It’s not likely you’ll ever look forward to spinal surgery, and in the past, it was particularly troublesome when open surgery was the norm. Dr. Jon Gottlieb of the Minimally Invasive Spine Center of South Florida in South Miami, Florida, is a specialist in spinal surgery that uses advanced instruments and tiny incisions to perform procedures that previously left large scars. If you’re facing a spinal procedure, call the office or book a consultation online to explore all of your options.
One problem created by traditional surgical techniques was the need for an incision on your body large enough for the surgeons to manipulate surgical tools by hand.

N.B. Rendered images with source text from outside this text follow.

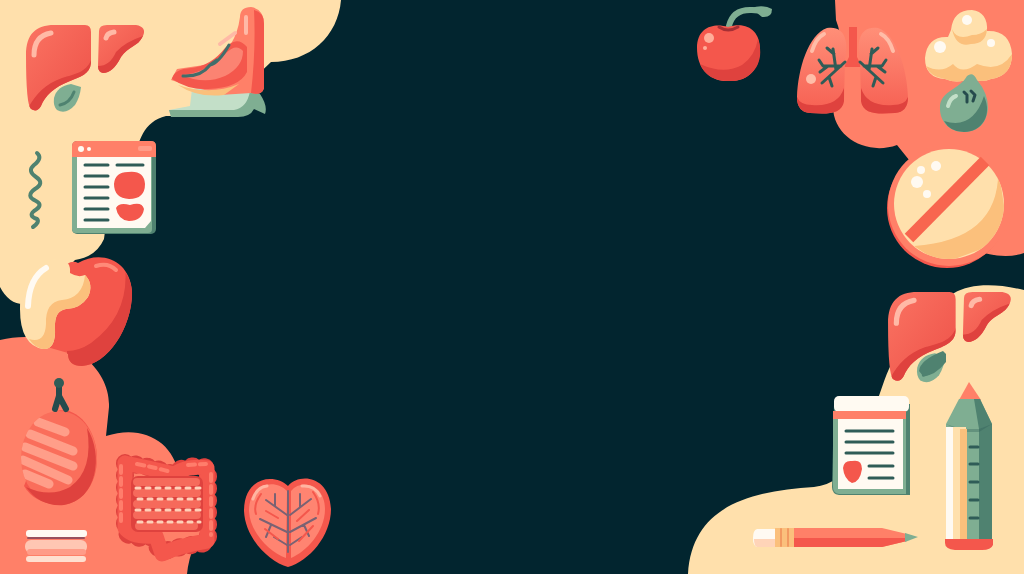
<!DOCTYPE html>
<html lang="en">
<head>
<meta charset="utf-8">
<title>Health illustration frame</title>
<style>
:root{--night:#02252f;--cream:#ffe0ac;--cream-deep:#fbc07c;--coral:#ff8068;--red:#f4574c;--red-deep:#df423e;--pink:#ff9c88;--sage:#7fae92;--sage-deep:#4f8270;--pine:#2f5c57;--mint:#c3dfc8;--paper:#fffaf2}
*{box-sizing:border-box}
html,body{margin:0;height:100%;overflow:hidden;background:var(--night)}
.frame{position:relative;width:1024px;height:574px;overflow:hidden;background:var(--night)}
.frame svg{display:block;width:1024px;height:574px}
.cream{fill:var(--cream)}.cream-deep{fill:var(--cream-deep)}.coral{fill:var(--coral)}.red{fill:var(--red)}.red-deep{fill:var(--red-deep)}.pink{fill:var(--pink)}.sage{fill:var(--sage)}.sage-deep{fill:var(--sage-deep)}.pine{fill:var(--pine)}.mint{fill:var(--mint)}.paper{fill:var(--paper)}
.line{fill:none;stroke-linecap:round;stroke-linejoin:round}
.ink{stroke:var(--pine);stroke-width:3}
.shine{stroke:#ffb9a6;stroke-width:5}
</style>
</head>
<body>
<main class="frame">
<svg viewBox="0 0 1024 574" role="img" aria-label="Dark panel framed by organs, fruit, documents and pencils">
<defs>
<linearGradient id="flesh" x1="0" y1="0" x2="1" y2="1"><stop offset="0" stop-color="#fa7362"/><stop offset="1" stop-color="#ee5148"/></linearGradient>
<linearGradient id="lung-tone" x1="0" y1="0" x2="0" y2="1"><stop offset="0" stop-color="#ff8f78"/><stop offset="1" stop-color="#f65f52"/></linearGradient>
<clipPath id="liver-clip"><path d="M26 55C26 34 36 25 54 25H85Q91 25 91 32V63C90 74 80 77 70 81C54 87 45 96 41 106Q37 113 31 109Q26 105 26 55Z"/></clipPath>
<clipPath id="pill-clip"><circle cx="949" cy="204" r="55"/></clipPath>
<clipPath id="peach-clip"><path d="M75 260C102 250 130 264 132 291C133 326 108 365 82 366Q68 366 68 354L40 345L60 290Z"/></clipPath>
<clipPath id="orange-clip"><ellipse cx="59" cy="458" rx="38" ry="47"/></clipPath>
<g id="liver">
<path class="sage" d="M54 98Q57 86 71 84L81 87Q80 97 75 105Q66 115 57 110Q53 106 54 98Z"/>
<path class="line" d="M60 105Q70 103 74 92" stroke="#4f8270" stroke-width="3"/>
<path fill="url(#flesh)" d="M26 55C26 34 36 25 54 25H85Q91 25 91 32V63C90 74 80 77 70 81C54 87 45 96 41 106Q37 113 31 109Q26 105 26 55Z"/>
<path class="red-deep" clip-path="url(#liver-clip)" d="M92 57C88 72 76 74 62 78C45 84 36 94 28 108L45 116L95 82Z"/>
<path class="line shine" d="M34 55Q34 36 51 33"/>
<path fill="url(#flesh)" d="M99 31Q99 25 107 25H136Q147 27 143 36C138 47 128 46 121 57Q113 73 103 73Q98 72 98 66Z"/>
<path class="red-deep" d="M143 36C138 47 128 46 121 57Q113 73 103 73Q98 72 98 66Q110 66 116 52Q125 42 143 36Z"/>
<path class="line shine" stroke-width="4" d="M106 38Q107 33 114 32"/>
</g>
<g id="lung">
<path fill="url(#lung-tone)" d="M827 28C845 25 849 42 845 60L844 101C842 115 826 114 810 113Q797 112 797 97C798 69 808 35 827 28Z"/>
<path class="red-deep" d="M844 88V101C842 115 826 114 810 113Q797 112 797 97Q800 105 812 105Q838 107 844 88Z"/>
<path class="line" stroke="#ffbda8" stroke-width="4" d="M812 51Q816 38 824 34"/>
<path class="line ink" d="M845 62L822 83M841 66L823 66L819 60M836 70L833 49M834 54L827 48M829 77L832 86M828 66L820 72"/>
</g>
</defs>

<g id="corner-shapes">
<path class="cream" d="M0 0H341C338 36 310 62 271 62L248 84L196 116H166C143 122 139 140 133 164C124 200 107 213 104 239Q96 257 75 260L34 302Q12 310 0 287Z"/>
<path class="coral" d="M0 340C55 326 111 361 109 407Q108 417 106 436C142 424 174 441 179 476L210 520Q190 544 187 574H0Z"/>
<path class="coral" d="M835 0H1024V253Q1007 259 984 253L897 145C867 156 832 137 833 105C834 80 848 50 836 20Z"/>
<path class="cream" d="M1024 290C978 279 944 287 935 318Q932 332 916 341C884 354 886 390 868 421C850 450 853 482 814 487C752 491 692 505 688 574H1024Z"/>
</g>

<use id="liver-top" href="#liver"/>

<g id="anatomical-foot">
<path class="mint" d="M192 89L252 83L254 103Q252 115 240 116H171L169 110L190 106Z"/>
<path class="sage" d="M169 110H234Q247 108 250 91L260 94Q268 106 265 114L254 109Q250 117 238 117H171Z"/>
<path class="coral" d="M240 17Q240 7 251 7Q264 9 264 24V88Q262 96 251 93L220 95Q208 90 196 88L171 80L177 69L211 64Q236 48 240 17Z"/>
<path class="red" d="M254 10Q264 12 264 24V88Q262 96 251 93Q256 50 254 10Z"/>
<path class="red" d="M172 79Q174 69 191 68Q211 66 225 48Q237 35 247 47V72Q239 88 208 89Q188 90 172 79Z"/>
<path class="pink" opacity=".65" d="M181 75Q205 74 226 53Q236 43 243 51Q243 67 225 76Q205 85 181 75Z"/>
<path class="cream-deep" d="M178 85Q210 96 239 84L224 95Q197 98 178 85Z"/>
<path class="line" stroke="#416e6b" stroke-width="3" d="M183 76Q201 77 210 65Q219 63 229 45M210 65L217 60"/>
<path class="line" stroke="#ffb9a6" stroke-width="4" d="M246 17V33M220 44L235 33"/>
</g>

<path id="squiggle" class="line" stroke="#4f8270" stroke-width="4" d="M37 153Q43 158 34 165Q27 171 36 177Q45 183 35 189Q25 196 36 201Q44 205 34 211Q28 216 37 219Q40 222 33 227"/>

<g id="web-report">
<rect class="sage-deep" x="72" y="141" width="84" height="93" rx="5"/>
<rect class="sage" x="72" y="145" width="80" height="88" rx="4"/>
<path class="paper" d="M77 154H151V221L145 228H77Z"/>
<path class="coral" d="M72 157V146Q72 141 77 141H151Q156 141 156 146V157Z"/>
<g class="paper"><circle cx="81" cy="149" r="3"/><circle cx="89" cy="149" r="2"/></g>
<rect class="pink" x="138" y="146" width="14" height="5" rx="2"/>
<path class="line ink" d="M85 165H108M117 165H143M85 176H108M85 187H108M85 198H108M85 209H108M85 220H108"/>
<path class="red" d="M114 184Q115 172 128 172Q144 170 145 184Q145 199 129 199Q114 198 114 184ZM116 208Q119 202 130 205Q142 201 144 209Q142 221 129 221Q118 220 116 208Z"/>
</g>

<g id="peach">
<path class="red" d="M67 264Q73 260 78 263C102 249 130 261 132 291C133 326 108 365 82 366Q68 366 68 353L40 345L60 292Z"/>
<path class="red-deep" clip-path="url(#peach-clip)" d="M125 266Q130 315 91 343Q79 351 67 351V370H105L140 305Z"/>
<path class="cream" d="M20 309C20 281 36 257 61 260Q71 261 70 273Q78 278 85 275Q94 284 88 297Q80 309 66 309Q54 311 55 328Q56 350 43 349Q20 345 20 309Z"/>
<path class="cream-deep" d="M85 275Q94 284 88 297Q80 309 66 309Q54 311 55 328Q56 350 43 349Q34 347 29 339Q45 344 46 324Q45 302 62 300Q83 298 85 275Z"/>
<path class="line" stroke="#fffaf2" stroke-width="6" d="M28 306Q29 278 46 268"/>
<path class="line" stroke="#ff8a78" stroke-width="4" d="M96 266Q108 262 116 270"/>
</g>

<g id="striped-fruit">
<path class="red" d="M53 412C78 403 97 432 97 458C97 486 80 506 58 505Q34 503 24 486Z"/>
<ellipse cx="59" cy="458" rx="38" ry="47" fill="#fa6e5b"/>
<path class="red-deep" d="M87 428C104 455 97 500 64 505Q40 507 26 487Q50 498 70 487Q94 470 87 428Z"/>
<g clip-path="url(#orange-clip)"><path class="line" stroke="#ff9e89" stroke-width="9" d="M38 422L65 432M30 434L73 451M25 447L73 466M23 460L68 480M25 474L49 484"/></g>
<path class="line" stroke="#264b4d" stroke-width="6" d="M59 383V396L55 409M59 396L66 409"/>
<circle class="pine" cx="59" cy="383" r="5"/>
</g>

<g id="intestine">
<path class="line" stroke="#df423e" stroke-width="18" stroke-dasharray="1 11" d="M125 463V531Q130 540 151 537L161 552Q185 545 208 543V468Q185 463 173 474Q150 466 125 463"/>
<path class="line" stroke="#f4574c" stroke-width="15" d="M125 463V528Q132 538 156 536L162 554Q178 546 207 541V468Q188 465 174 474Q150 468 125 463"/>
<path class="line" stroke="#ff7d6b" stroke-width="4" stroke-dasharray="7 5" d="M121 466V526M137 464Q157 468 171 472M188 465L206 464M211 474V535"/>
<rect class="red-deep" x="131" y="476" width="72" height="56" rx="7"/>
<path class="line" stroke="#f66a5b" stroke-width="8" d="M137 482H196M137 493H197M137 504H197M137 515H197M139 526H194"/>
<path class="line" stroke="#ffd0b8" stroke-width="3" stroke-dasharray="4 6" d="M136 488H200M138 499H200M136 510H200M138 522H200"/>
</g>

<g id="book-stack">
<rect class="paper" x="26" y="530" width="61" height="7" rx="3"/>
<path class="line" stroke="#99505c" stroke-width="2" d="M28 538H84"/>
<rect x="25" y="540" width="62" height="13" rx="6" fill="#ffc6b3"/>
<rect class="pink" x="27" y="549" width="59" height="6" rx="3"/>
<rect x="26" y="556" width="60" height="6" rx="3" fill="#ffe0d0"/>
</g>

<g id="veined-heart">
<path class="red" d="M288 486C275 473 244 476 244 511C245 538 269 562 288 567C309 561 331 536 331 509C329 475 299 473 288 486Z"/>
<path fill="#ff8471" d="M287 491C275 478 249 483 249 511C250 533 270 552 286 558ZM291 491C302 478 325 485 325 509C325 532 306 552 291 558Z"/>
<path class="line" stroke="#7a6273" stroke-width="2" d="M288 491V552M287 515L266 500M275 506V494M287 532L260 519M271 525L266 537M287 545L274 537M290 515L311 499M300 507V494M290 532L316 518M304 525L309 536M290 545L302 537"/>
<path class="line" stroke="#f4574c" stroke-width="2" d="M261 494Q253 505 256 514M266 511L278 518M297 521L309 510M313 492Q321 503 318 514M265 529L278 539M299 541L313 526"/>
<path class="line" stroke="#ffb5a1" stroke-width="3" d="M253 499Q257 487 267 486M302 486Q315 485 320 496"/>
</g>

<g id="cherry">
<path class="line" stroke="#7fae92" stroke-width="6" d="M729 26Q733 9 752 10L765 11"/>
<path class="sage" d="M751 8Q763 4 772 9Q772 18 762 17Z"/>
<path class="red" d="M697 48C697 26 715 23 728 27C747 21 760 31 760 49C760 70 747 82 729 81C709 82 697 68 697 48Z"/>
<path class="red-deep" d="M758 39C767 67 747 82 729 81Q707 81 700 64Q724 75 742 65Q755 56 758 39Z"/>
<path class="line" stroke="#a52f35" stroke-width="3" d="M719 27Q728 33 738 27"/>
<circle cx="709" cy="38" r="5" fill="#ffae9a"/><circle cx="705" cy="48" r="2" fill="#ffae9a"/>
</g>

<g id="lungs">
<path class="red" d="M849 27H857V57L862 67H844L849 57Z"/>
<use href="#lung"/>
<use href="#lung" transform="translate(1705 0) scale(-1 1)"/>
<circle cx="811" cy="79" r="5" fill="#ffbda8"/>
</g>

<g id="cauliflower-and-pear">
<path class="cream" d="M951 30Q953 10 972 10Q988 12 987 31Q1010 30 1012 54Q1012 76 991 79Q980 84 970 77Q960 85 945 79Q925 78 925 58Q927 36 948 37Z"/>
<path class="cream-deep" d="M1012 54Q1012 76 991 79Q980 84 970 77Q960 85 945 79Q930 77 926 66Q941 74 953 64Q962 75 977 64Q1000 73 1012 54ZM952 29Q957 41 972 35Q981 35 987 29Q986 44 971 44Q956 48 952 29Z"/>
<g class="paper"><circle cx="967" cy="20" r="5"/><circle cx="940" cy="47" r="6"/><circle cx="991" cy="43" r="4"/></g>
<path class="sage" d="M967 76Q973 71 977 80Q988 93 988 108C987 123 978 132 964 132C949 132 939 121 940 106C941 91 960 89 967 76Z"/>
<path class="sage-deep" d="M984 96C993 116 981 132 964 132Q950 132 944 121Q973 130 984 96Z"/>
<path class="line" stroke="#264b4d" stroke-width="3" d="M964 92L967 95V102M971 91L975 95L973 101"/>
<path class="line" stroke="#c3dfc8" stroke-width="4" d="M948 106Q950 98 956 96"/>
</g>

<g id="crossed-pill">
<ellipse class="coral" cx="955" cy="204" rx="58" ry="57"/>
<circle class="red" cx="947" cy="208" r="60"/>
<circle class="coral" cx="949" cy="205" r="61"/>
<circle class="cream" cx="949" cy="204" r="55"/>
<path class="cream-deep" clip-path="url(#pill-clip)" d="M998 166Q1002 240 914 246L941 264L1009 239Z"/>
<path d="M985 161L909 238" fill="none" stroke="#f8664f" stroke-width="12"/>
<g class="paper"><circle cx="917" cy="182" r="6"/><circle cx="921" cy="170" r="4"/><circle cx="936" cy="166" r="5"/><circle cx="927" cy="194" r="4"/></g>
</g>

<use id="liver-side" href="#liver" transform="translate(861 266) scale(1.04)"/>
<path class="sage-deep" d="M919 371Q920 360 943 351L946 354V362Q935 376 923 376Z"/>

<g id="prescription">
<path class="sage-deep" d="M834 404H910V495H839Q832 494 832 487Z"/>
<path class="sage" d="M833 411H906V494H839Q833 493 833 487Z"/>
<rect class="paper" x="838" y="413" width="65" height="76"/>
<rect class="paper" x="834" y="396" width="75" height="16" rx="5"/>
<rect class="coral" x="833" y="411" width="73" height="8"/>
<path class="line ink" d="M846 431H893M846 442H893M846 453H893M869 466H893M869 478H893"/>
<path class="red" d="M843 468Q844 460 852 461Q862 459 862 469Q860 482 852 483Q844 479 843 468Z"/>
</g>

<g id="ruler-pencil">
<path class="coral" d="M969 382L981 400H959Z"/>
<path class="sage" d="M959 399H980L992 424V542H946V424Z"/>
<path class="sage-deep" d="M974 399H980L992 424V542H979V429Z"/>
<path class="pine" opacity=".35" d="M946 424L961 429L979 429L992 424L979 432H962Z"/>
<path class="cream" d="M946 427H966V541H946Z"/>
<path class="cream-deep" d="M960 429H967V541H960Z"/>
<path class="paper" d="M946 427H953V541H946Z"/>
<path class="line ink" d="M970 447H978M970 464H978M970 482H978M970 500H978M970 518H978"/>
<path class="red" d="M945 539H993V545Q991 550 982 550H955Q945 549 945 543Z"/>
</g>

<g id="pencil">
<path class="paper" d="M757 529H776V547H757Q753 546 753 538Q753 530 757 529Z"/>
<path fill="#ffd4b8" d="M754 539H776V547H757Q754 546 754 539Z"/>
<rect class="cream-deep" x="775" y="528" width="20" height="19"/>
<path class="line" stroke="#f29a61" stroke-width="2" d="M781 529V546M788 529V546"/>
<path class="coral" d="M794 528H882L907 534V541L882 547H794Z"/>
<path class="red" d="M794 538H907V541L882 547H794Z"/>
<path class="sage" d="M905 533L918 537L905 542Z"/>
</g>
</svg>
</main>
</body>
</html>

In many cases, the recovery time for the incisions made to gain access into your body took longer than for the procedure itself. Cutting through muscle and other soft tissue causes damage beyond that of the original injury.
Minimally invasive surgical techniques use advanced technology to reduce the need for large openings. The surgeon can now access the point of surgery inside the body using much smaller instruments while navigating using several imaging techniques previously unavailable. Dr. Gottlieb is a specialist in minimally invasive spinal surgery.
Spinal surgeries such as decompressions and fusions are now accomplished using one or more special instruments called tubular retractors. These retractors create a tunnel directly to the point of the surgical procedure through a small incision just big enough to accommodate the diameter of the retractor, often less than one inch.
Using an imaging device called a fluoroscope, Dr. Gottlieb guides the tubular retractor to the treatment point. The fluoroscope provides a real-time X-ray image on a video screen. Once the tubular retractor is in place, an operating microscope can also magnify the view through the retractor device.
Tools that fit through the retractor perform the various tasks necessary to complete the surgery. Removed tissue is extracted through the retractor, and screws and rods used to stabilize the spine pass through the retractor as well. Since muscle displacement is minimal around the retractor, there’s much less tissue damage from this type of surgery.
A discectomy removes a herniated disc, which typically causes pain by pressing on a nerve near the spinal column. Minimally invasive techniques can also be used for the cervical spine to deal with herniated discs in the neck, and on the lumbar spine for problems in the lower back. The vertebrae on each side of the removed disc are grafted together with bone tissue. More complex spinal fusions may also be done using minimally invasive techniques.
For further information on your condition, please refer to this link: www.aaos.org